“There’s been a systematic failure of the state over the past decade in particular to in any way prioritize Bedouin rights, from a socioeconomic or political perspective,” says Heba Morayef, a Cairo-based researcher for Human Rights Watch. “Sinai was treated as a security problem rather than an area populated by people who have rights.”
Egypt's central government never attempted to integrate the ethnic minority Bedouin into the population, say rights activists. The Bedouin do not have the same kind of access to health care, clean water, and other government services as Nile Valley Egyptians do. And they have few job opportunities outside the tourism sector. Even there, many of the jobs are given to Egyptians from outside Sinai instead of locals. Disputes with the government about land rights only deepen the resentment.
“When we go to Cairo or the Delta and get stopped for ID checks, we are treated as foreigners. We are labeled as ‘drug dealers’ and the ‘Jews of Sinai.’ I am Egyptian like them,” said Abu Masouh, who was eager to tell journalists his story and sounded relaxed in a long phone interview.
He says his treatment of his captives shows he is not the kind of person police say he is. “When I kidnapped them, I treated them well, although they are infidels, non-Muslims, Christians – but they have kids as I do. Their kids wait for them at night as my kids do. I have morals and humanity in me.”
Without legal work, smuggling thrives
Some Bedouin have turned to illegal activity given the dearth of legitimate economic opportunities. Smuggling of weapons, drugs, and humans is a big business in Sinai. In the north of the peninsula, extremist Islamist groups have grown stronger since the uprising. And starting in late 2004, terrorism became a problem and a string of bombings targeting tourist resorts precipitated a police crackdown.

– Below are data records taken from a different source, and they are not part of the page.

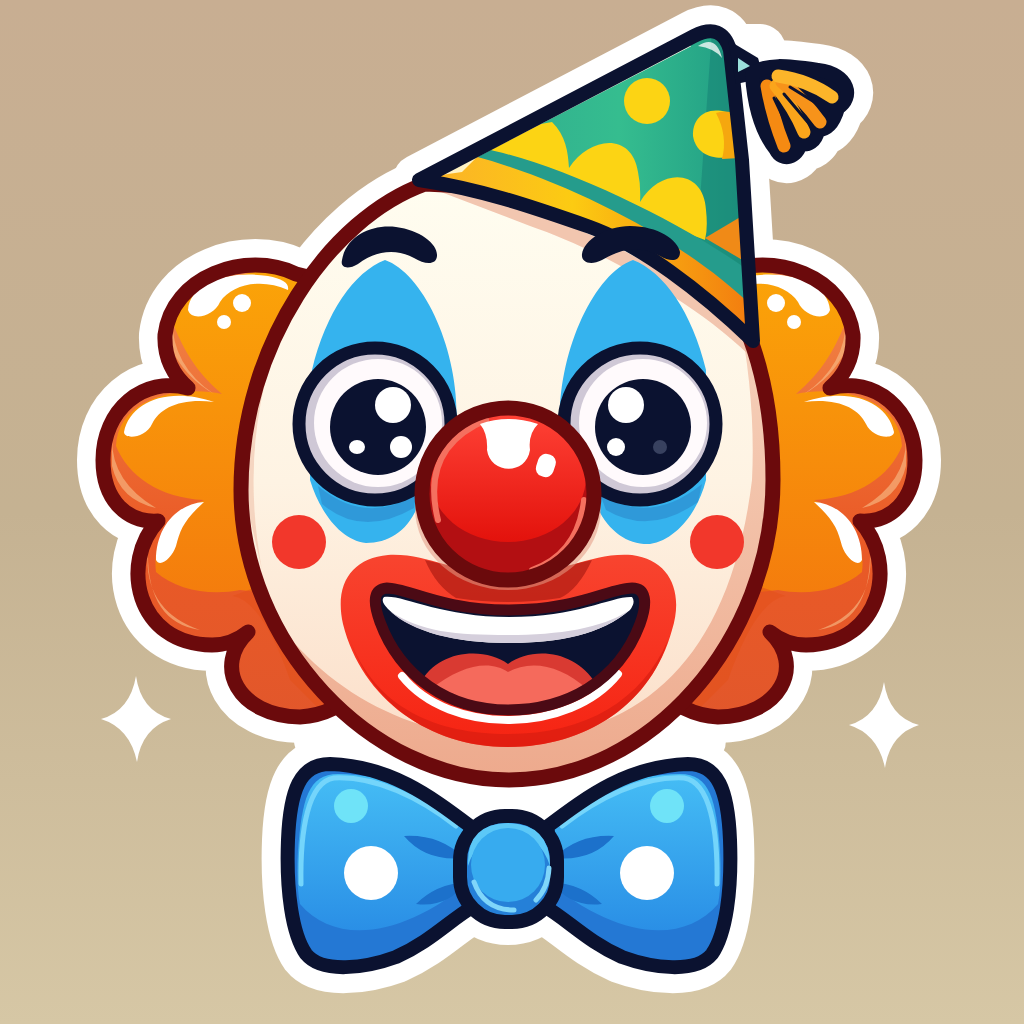
<!DOCTYPE html>
<html lang="en">
<head>
<meta charset="utf-8">
<title>Clown sticker</title>
<style>
:root{--navy:#0b1230;--maroon:#6b0a0c;--red:#f5301c;--sky:#35b3ee;--white:#fff;--yellow:#fcd414;--teal:#259c8c}
html,body{margin:0;width:1024px;height:1024px;overflow:hidden;background:#c9b597}
svg{display:block}
.sticker-edge{fill:var(--white);stroke:var(--white);stroke-width:52;stroke-linejoin:round}
.maroon-line{fill:none;stroke:var(--maroon);stroke-width:15;stroke-linejoin:round;stroke-linecap:round}
.navy-line{fill:none;stroke:var(--navy);stroke-width:14;stroke-linejoin:round;stroke-linecap:round}
.white{fill:var(--white)}
.navy{fill:var(--navy)}
.yellow{fill:var(--yellow)}
.sky{fill:var(--sky)}
</style>
</head>
<body>
<svg width="1024" height="1024" viewBox="0 0 1024 1024" role="img" aria-label="Smiling clown with a party hat and a blue bow tie">
<defs>
<linearGradient id="backdrop" x1="0" y1="0" x2="0" y2="1"><stop offset="0" stop-color="#c8ae92"/><stop offset=".5" stop-color="#c5b292"/><stop offset="1" stop-color="#d6c7a5"/></linearGradient>
<linearGradient id="skin" x1="0" y1="0" x2="0" y2="1"><stop offset="0" stop-color="#fffdf0"/><stop offset=".5" stop-color="#fef3e3"/><stop offset="1" stop-color="#fbdcc6"/></linearGradient>
<linearGradient id="skin-shade" x1="0" y1="0" x2="0" y2="1"><stop offset="0" stop-color="#f6d3bd"/><stop offset="1" stop-color="#eda88b"/></linearGradient>
<linearGradient id="curl" x1="0" y1="0" x2="0" y2="1"><stop offset="0" stop-color="#fba408"/><stop offset="1" stop-color="#f47c0d"/></linearGradient>
<linearGradient id="curl-shade" x1="0" y1="0" x2="0" y2="1"><stop offset="0" stop-color="#f2894a"/><stop offset=".6" stop-color="#ea5a26"/><stop offset="1" stop-color="#e2572b"/></linearGradient>
<linearGradient id="nose-fill" x1="0" y1="0" x2="0" y2="1"><stop offset="0" stop-color="#ff4236"/><stop offset="1" stop-color="#e3120c"/></linearGradient>
<linearGradient id="cone" x1="0" y1="0" x2="1" y2="0"><stop offset="0" stop-color="#2fa48e"/><stop offset=".6" stop-color="#35bd8f"/><stop offset="1" stop-color="#1f9a83"/></linearGradient>
<linearGradient id="band" x1="0" y1="0" x2="1" y2="0"><stop offset="0" stop-color="#fbb02a"/><stop offset=".45" stop-color="#fccb12"/><stop offset="1" stop-color="#f2780f"/></linearGradient>
<linearGradient id="bow-fill" x1="0" y1="0" x2="0" y2="1"><stop offset="0" stop-color="#45bdf5"/><stop offset="1" stop-color="#2a8fe6"/></linearGradient>
<linearGradient id="lip" x1="0" y1="0" x2="0" y2="1"><stop offset="0" stop-color="#f8442f"/><stop offset="1" stop-color="#f62312"/></linearGradient>
<path id="hair-shape" d="M296 274C246 250 172 276 165 335C164 358 174 376 188 388C143 376 103 410 103 460C103 501 128 523 158 521C120 562 135 644 212 645C226 645 238 640 248 632C212 666 238 716 300 717Q318 716 334 708L400 600V300Z"/>
<path id="face-shape" d="M425 184C330 218 241 345 241 490C241 642 370 780 509 780C650 780 773 640 773 480Q773 400 750 338L740 200Z"/>
<path id="hat-shape" d="M419 180L694 36Q722 22 730 50L742 160L753 341C700 290 640 245 590 227C530 206 480 189 419 180Z"/>
<path id="tassel-shape" d="M752 75C764 62 790 66 818 70C850 74 854 98 838 108C834 122 828 130 818 130C816 142 808 146 800 144C798 158 782 162 776 150C760 130 754 104 752 75Z"/>
<path id="bow-wing" d="M470 826C430 796 390 766 330 764C300 764 290 790 288 840C286 890 292 934 306 954C322 974 366 968 396 957C430 942 450 920 474 906Z"/>
<path id="mouth-shape" d="M387 588C408 588 440 610 509 610C578 610 610 588 632 588C646 588 648 602 640 624C618 682 566 710 508 710C448 710 400 676 380 622C372 600 374 589 387 588Z"/>
<path id="sparkle" d="M0 -43Q5 -8 35 0Q6 9 1 43Q-6 9 -35 0Q-6 -8 0 -43Z"/>
<clipPath id="hair-clip"><use href="#hair-shape"/></clipPath>
<clipPath id="face-clip"><use href="#face-shape"/></clipPath>
<clipPath id="hat-clip"><use href="#hat-shape"/></clipPath>
<clipPath id="bow-clip"><use href="#bow-wing"/></clipPath>
<clipPath id="mouth-clip"><use href="#mouth-shape"/></clipPath>
<clipPath id="nose-clip"><circle cx="508" cy="494" r="86"/></clipPath>
<g id="hair">
<use href="#hair-shape" fill="url(#curl-shade)"/>
<g clip-path="url(#hair-clip)">
<path fill="url(#curl)" d="M300 268C240 268 176 290 174 326C184 350 196 372 222 394C180 385 118 398 116 446C128 476 160 498 204 500C170 514 152 540 156 572C176 590 210 596 240 590L330 600V280Z"/>
<path fill="#e4501b" opacity=".55" d="M232 596Q262 600 290 680L330 720V560Z"/>
<path fill="#f9c08a" opacity=".6" d="M172 318Q172 366 214 394Q186 378 172 350ZM112 440Q112 482 156 508Q120 500 112 466ZM148 548Q142 610 200 630Q146 622 148 548Z"/>
<path class="white" d="M188 310C190 284 226 270 268 276Q290 280 288 290C262 278 232 284 220 302C214 316 192 322 188 310ZM124 432C130 402 168 386 214 402C180 398 160 408 152 424C146 438 124 440 124 432ZM156 560C156 528 176 504 204 502C184 520 180 530 176 546C172 558 160 568 156 560Z"/>
<circle class="white" cx="242" cy="303" r="9"/><circle class="white" cx="224" cy="322" r="7"/>
</g>
<use href="#hair-shape" class="maroon-line"/>
</g>
<g id="eye">
<circle cx="0" cy="0" r="76" fill="#cfc8d6" stroke="var(--navy)" stroke-width="13"/>
<circle cx="3" cy="-1" r="64" fill="#fffafc"/>
<circle class="navy" cx="3" cy="3" r="48"/>
</g>
<g id="bow-half">
<use href="#bow-wing" fill="#2478d4"/>
<g clip-path="url(#bow-clip)">
<path fill="url(#bow-fill)" d="M480 826C430 796 390 774 338 774C308 774 302 800 298 850Q296 884 300 904C336 946 404 938 474 878Z"/>
<path fill="none" stroke="#74d5fb" stroke-width="5" stroke-linecap="round" d="M301 884C300 830 308 782 334 778C376 776 420 798 456 826"/>
<path fill="#1c71cb" d="M404 836Q440 834 464 858Q426 862 404 836ZM416 904Q436 884 466 882Q448 908 416 904Z"/>
<circle cx="351" cy="806" r="17" fill="#6fe3f8"/>
<circle class="white" cx="371" cy="873" r="27"/>
</g>
<use href="#bow-wing" class="navy-line"/>
</g>
</defs>

<rect id="background" width="1024" height="1024" fill="url(#backdrop)"/>

<g id="sparkles" class="white"><use href="#sparkle" x="136" y="719"/><use href="#sparkle" x="884" y="725"/></g>

<g id="sticker-border" class="sticker-edge">
<use href="#hair-shape"/>
<use href="#hair-shape" transform="matrix(-1 0 0 1 1018 0)"/>
<use href="#face-shape"/>
<use href="#hat-shape"/>
<use href="#tassel-shape"/>
<use href="#bow-wing"/>
<use href="#bow-wing" transform="matrix(-1 0 0 1 1016 0)"/>
<circle cx="508" cy="869" r="50"/>
<path d="M320 740H700L640 780H380ZM730 50H760V80H735Z"/>
</g>

<use href="#hair"/>
<use href="#hair" transform="matrix(-1 0 0 1 1018 0)"/>

<g id="face">
<use href="#face-shape" fill="url(#skin)"/>
<g clip-path="url(#face-clip)">
<path fill="url(#skin-shade)" d="M241 560C290 670 390 738 509 738C640 738 730 660 752 480Q756 400 738 310L800 320V800H240Z"/>
<path fill="#f3c9b2" opacity=".7" d="M241 480Q246 390 290 310Q236 430 262 570Z"/>
<path fill="#efb9a0" opacity=".8" d="M420 184C500 196 600 232 660 272Q720 312 756 352V362C700 304 600 250 530 226Z"/>
</g>
<use href="#face-shape" class="maroon-line"/>
</g>

<g id="eye-paint" class="sky">
<path d="M385 260C425 274 462 356 456 430L420 500C410 530 390 543 366 543C340 540 320 512 310 480L312 370C326 312 354 272 385 260Z"/>
<path d="M633 260C593 274 556 356 560 430L594 500C606 530 626 545 650 544C676 540 698 512 706 480V370C692 312 664 272 633 260Z"/>
<path fill="#2a86c9" opacity=".55" d="M318 486Q366 526 416 494L414 508Q362 538 322 504ZM600 494Q650 526 702 484L698 502Q650 536 606 510Z"/>
</g>

<g id="cheeks" fill="#f2372b"><circle cx="299" cy="542" r="27"/><circle cx="717" cy="542" r="27"/></g>

<g id="eyes">
<use href="#eye" x="375" y="424"/><use href="#eye" x="640" y="424"/>
<g class="white">
<circle cx="393" cy="405" r="18"/><circle cx="401" cy="447" r="11"/><ellipse cx="357" cy="447" rx="8" ry="7"/>
<circle cx="626" cy="405" r="18"/><circle cx="616" cy="447" r="9"/>
</g>
<circle cx="660" cy="447" r="7" fill="#38415f"/>
</g>

<g id="mouth">
<path fill="url(#lip)" d="M388 555C430 553 450 574 509 574C568 574 590 552 632 555C670 560 684 592 672 630C652 704 586 747 508 747C430 747 362 700 343 624C334 584 352 558 388 555Z"/>
<path fill="#d51b10" opacity=".6" d="M350 640C376 708 436 734 508 734C586 734 642 700 668 640C648 706 584 747 508 747C436 747 374 708 350 640Z"/>
<path fill="#a91a12" opacity=".65" d="M425 560Q508 582 592 560Q578 590 560 598Q508 606 456 598Q436 586 425 560Z"/>
<path fill="none" stroke="var(--white)" stroke-width="8" stroke-linecap="round" d="M402 676C450 736 570 734 618 674"/>
<use href="#mouth-shape" class="navy"/>
<g clip-path="url(#mouth-clip)">
<path fill="#d93a32" d="M420 684C436 650 484 646 508 664C532 646 576 650 596 684L570 720H450Z"/>
<path fill="#f56a5c" d="M430 690C462 664 490 660 508 672C530 660 560 664 588 690L560 706H460Z"/>
</g>
<path class="white" d="M384 597C402 594 440 617 509 617C578 617 612 596 632 597Q636 602 630 610C602 634 560 643 508 643C456 643 412 632 388 609Q380 601 384 597Z"/>
<path fill="#d5cfdc" d="M390 611C420 632 456 635 508 635C560 635 602 628 628 611C602 634 560 643 508 643C456 643 412 632 390 611Z"/>
<use href="#mouth-shape" fill="none" stroke="#4b0a15" stroke-width="11" stroke-linejoin="round"/>
</g>

<g id="nose">
<ellipse cx="508" cy="508" rx="93" ry="82" fill="#e39b86" opacity=".55"/>
<circle cx="508" cy="494" r="86" fill="#b30f12"/>
<g clip-path="url(#nose-clip)">
<ellipse cx="508" cy="477" rx="78" ry="65" fill="url(#nose-fill)"/>
<path fill="none" stroke="#f4705f" stroke-width="6" stroke-linecap="round" d="M438 520Q420 448 486 420M532 570Q578 554 584 500"/>
<path class="white" d="M480 424Q508 414 538 424Q528 434 530 450C526 476 490 474 487 450Q488 434 480 424Z"/>
<rect class="white" x="537" y="454" width="18" height="23" rx="8" transform="rotate(18 546 465)"/>
</g>
<circle class="maroon-line" cx="508" cy="494" r="86"/>
</g>

<g id="party-hat">
<use href="#hat-shape" fill="url(#cone)"/>
<g clip-path="url(#hat-clip)">
<path fill="#178276" opacity=".55" d="M712 30L700 200L690 320H770L740 30Z"/>
<path class="yellow" d="M490 150Q520 126 552 122C566 136 568 152 569 168C590 136 632 132 638 172Q641 186 640 202C662 166 704 170 706 210Q708 228 705 240L600 200Z"/>
<path fill="#f08a17" d="M705 238L742 216L756 268Z"/>
<path fill="var(--teal)" d="M480 148C560 162 690 226 756 276V310C690 252 580 196 470 162Z"/>
<path fill="url(#band)" d="M419 184L474 156C570 182 690 242 760 314V360C690 290 560 212 419 184Z"/>
<path fill="#fff3c4" d="M434 176L486 148L462 172Z"/>
<circle class="yellow" cx="647" cy="101" r="23"/>
<path class="yellow" d="M726 112C704 106 692 120 693 136C696 154 712 160 730 157Z"/>
<path fill="#f5a70f" d="M716 113Q734 108 740 120V158L722 159Q728 136 716 113Z"/>
<path fill="none" stroke="#fdfbe6" stroke-width="5" d="M470 158L690 44"/>
<path fill="#fff" opacity=".75" d="M698 46Q716 34 722 58Q714 48 698 46Z"/>
</g>
<use href="#hat-shape" class="navy-line"/>
</g>

<g id="tassel">
<path class="navy" d="M728 40L758 58L764 78L736 84Z"/>
<path d="M738 58L750 66L738 72Z" fill="#9be0dc"/>
<use href="#tassel-shape" class="navy"/>
<use href="#tassel-shape" class="navy-line" stroke-width="9"/>
<g fill="none" stroke-linecap="round" stroke-width="13">
<path stroke="#f58a12" d="M767 86Q772 116 784 146"/>
<path stroke="#fba51b" d="M776 86Q794 108 804 132"/>
<path stroke="#f7931a" d="M782 82Q804 100 820 122"/>
<path stroke="#fcb52a" d="M778 76Q808 80 832 97"/>
</g>
<path fill="none" stroke="var(--navy)" stroke-width="3" stroke-linecap="round" d="M774 98L793 138M784 94L811 126M790 87L824 108"/>
</g>

<g id="eyebrows" class="navy">
<path d="M342 260C346 236 372 224 396 227C420 230 438 244 437 256C436 266 424 264 414 258C394 247 374 252 358 264C348 270 340 268 342 260Z"/>
<path d="M582 254C584 240 606 226 630 226C658 226 678 240 680 252C680 262 670 262 660 256C640 246 622 248 602 260C590 266 581 262 582 254Z"/>
</g>

<g id="bow-tie">
<use href="#bow-half"/>
<use href="#bow-half" transform="matrix(-1 0 0 1 1018 0)"/>
<rect x="460" y="816" width="97" height="106" rx="45" fill="#2580d8" stroke="var(--navy)" stroke-width="14"/>
<path fill="#5cc8f7" d="M468 866Q466 824 508 823Q550 824 550 866Q540 834 508 834Q478 834 468 866Z"/>
<circle cx="508" cy="865" r="37" fill="#37abef"/>
<path fill="none" stroke="#7fd6fa" stroke-width="5" stroke-linecap="round" d="M474 882Q484 910 514 910M536 900Q548 888 549 868"/>
</g>
</svg>
</body>
</html>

In the aftermath of the first bombings, some 3,500 Bedouins were arrested, tortured, or disappeared, says Ms. Morayef. Family members of wanted suspects were sometimes taken and held until the suspect surrendered himself.
“That’s a reflection of the complete breakdown of the relationship between the police and the Bedouin in the aftermath of the 2005 roundup,” says Morayef. In the following years, there was sporadic violence as Bedouin would occasionally kidnap a policeman or block roads, and police would detain Bedouin without charge under Egypt’s emergency law.
Abu Masouh says he and his uncle are victims of police policies. “There are policemen here who abuse us because we don’t have a voice. We are oppressed here,” he says. He has been sentenced to more than 100 years in prison in absentia. He says police accused him of crimes he did not commit because he refused to work as an informant.
The kidnapper, who says he is 32 but has a voice that sounds several decades older, said he stopped a bus at random and showed the hostages hospitality.
“I told them you are our guests in Sinai and I am your host and protector here. I told them about my story and my uncle’s case,” he said. As has been the case with kidnappings over the past year, he treated them well. He kept them at his house, tried to show them around the area, he says, and gave them food, even roasting a sheep for them.
Egyptian officials say they did not give in to Abu Masouh’s demands. Abu Masouh, who had promised to hold the captives until his uncle was released, said a conversation with the two Americans yesterday convinced him to let them go. “The lady said that she had kids in America and the man with her said that he was a priest heading for pilgrimage in Israel. He said, ‘I have kids and work and I am innocent.’ He said, ‘Imagine yourself in America and some people kidnapped you for something you didn’t do, what will you do?’”
Ahmed Nawar contributed reporting for this story.